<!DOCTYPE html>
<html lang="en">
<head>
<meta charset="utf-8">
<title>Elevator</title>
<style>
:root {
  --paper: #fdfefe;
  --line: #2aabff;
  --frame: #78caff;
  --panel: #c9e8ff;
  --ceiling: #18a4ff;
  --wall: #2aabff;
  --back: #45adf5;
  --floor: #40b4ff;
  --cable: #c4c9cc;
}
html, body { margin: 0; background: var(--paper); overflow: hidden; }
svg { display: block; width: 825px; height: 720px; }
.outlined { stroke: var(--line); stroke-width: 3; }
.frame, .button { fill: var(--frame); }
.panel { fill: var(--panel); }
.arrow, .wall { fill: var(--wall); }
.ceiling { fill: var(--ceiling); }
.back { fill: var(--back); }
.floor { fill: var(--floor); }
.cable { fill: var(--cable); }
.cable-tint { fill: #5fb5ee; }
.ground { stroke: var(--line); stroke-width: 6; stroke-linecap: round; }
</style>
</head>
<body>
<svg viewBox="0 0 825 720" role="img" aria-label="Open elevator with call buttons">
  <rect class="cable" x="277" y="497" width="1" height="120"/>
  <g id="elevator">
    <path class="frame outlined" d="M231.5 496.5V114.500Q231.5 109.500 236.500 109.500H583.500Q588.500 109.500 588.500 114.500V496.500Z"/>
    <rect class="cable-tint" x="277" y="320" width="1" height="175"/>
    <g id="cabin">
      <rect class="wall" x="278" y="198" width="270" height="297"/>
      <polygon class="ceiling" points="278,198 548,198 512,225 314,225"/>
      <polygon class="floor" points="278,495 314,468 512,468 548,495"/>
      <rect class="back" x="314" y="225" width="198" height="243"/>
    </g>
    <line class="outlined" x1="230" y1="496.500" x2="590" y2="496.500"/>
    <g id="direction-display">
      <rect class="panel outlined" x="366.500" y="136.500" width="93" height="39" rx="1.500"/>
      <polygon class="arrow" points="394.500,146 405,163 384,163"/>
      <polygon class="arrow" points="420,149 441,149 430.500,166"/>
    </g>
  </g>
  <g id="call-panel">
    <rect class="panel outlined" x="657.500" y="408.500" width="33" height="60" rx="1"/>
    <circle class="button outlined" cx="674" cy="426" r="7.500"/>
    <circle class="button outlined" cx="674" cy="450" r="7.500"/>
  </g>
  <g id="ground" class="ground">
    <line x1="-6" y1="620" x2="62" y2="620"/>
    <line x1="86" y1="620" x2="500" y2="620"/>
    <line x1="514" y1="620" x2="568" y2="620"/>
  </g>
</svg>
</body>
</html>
▬▬▬▬▬▬
Copy out all of the records, keeping every line identical.

_Response_
<!DOCTYPE html>
<html lang="en">
<head>
<meta charset="utf-8">
<title>Elevator</title>
<style>
:root {
  --paper: #fdfefe;
  --line: #2aabff;
  --frame: #78caff;
  --panel: #c9e8ff;
  --ceiling: #18a4ff;
  --wall: #2aabff;
  --back: #45adf5;
  --floor: #40b4ff;
  --cable: #c4c9cc;
}
html, body { margin: 0; background: var(--paper); overflow: hidden; }
svg { display: block; width: 825px; height: 720px; }
.outlined { stroke: var(--line); stroke-width: 3; }
.frame, .button { fill: var(--frame); }
.panel { fill: var(--panel); }
.arrow, .wall { fill: var(--wall); }
.ceiling { fill: var(--ceiling); }
.back { fill: var(--back); }
.floor { fill: var(--floor); }
.cable { fill: var(--cable); }
.cable-tint { fill: #5fb5ee; }
.ground { stroke: var(--line); stroke-width: 6; stroke-linecap: round; }
</style>
</head>
<body>
<svg viewBox="0 0 825 720" role="img" aria-label="Open elevator with call buttons">
  <rect class="cable" x="277" y="497" width="1" height="120"/>
  <g id="elevator">
    <path class="frame outlined" d="M231.5 496.5V114.500Q231.5 109.500 236.500 109.500H583.500Q588.500 109.500 588.500 114.500V496.500Z"/>
    <rect class="cable-tint" x="277" y="320" width="1" height="175"/>
    <g id="cabin">
      <rect class="wall" x="278" y="198" width="270" height="297"/>
      <polygon class="ceiling" points="278,198 548,198 512,225 314,225"/>
      <polygon class="floor" points="278,495 314,468 512,468 548,495"/>
      <rect class="back" x="314" y="225" width="198" height="243"/>
    </g>
    <line class="outlined" x1="230" y1="496.500" x2="590" y2="496.500"/>
    <g id="direction-display">
      <rect class="panel outlined" x="366.500" y="136.500" width="93" height="39" rx="1.500"/>
      <polygon class="arrow" points="394.500,146 405,163 384,163"/>
      <polygon class="arrow" points="420,149 441,149 430.500,166"/>
    </g>
  </g>
  <g id="call-panel">
    <rect class="panel outlined" x="657.500" y="408.500" width="33" height="60" rx="1"/>
    <circle class="button outlined" cx="674" cy="426" r="7.500"/>
    <circle class="button outlined" cx="674" cy="450" r="7.500"/>
  </g>
  <g id="ground" class="ground">
    <line x1="-6" y1="620" x2="62" y2="620"/>
    <line x1="86" y1="620" x2="500" y2="620"/>
    <line x1="514" y1="620" x2="568" y2="620"/>
  </g>
</svg>
</body>
</html>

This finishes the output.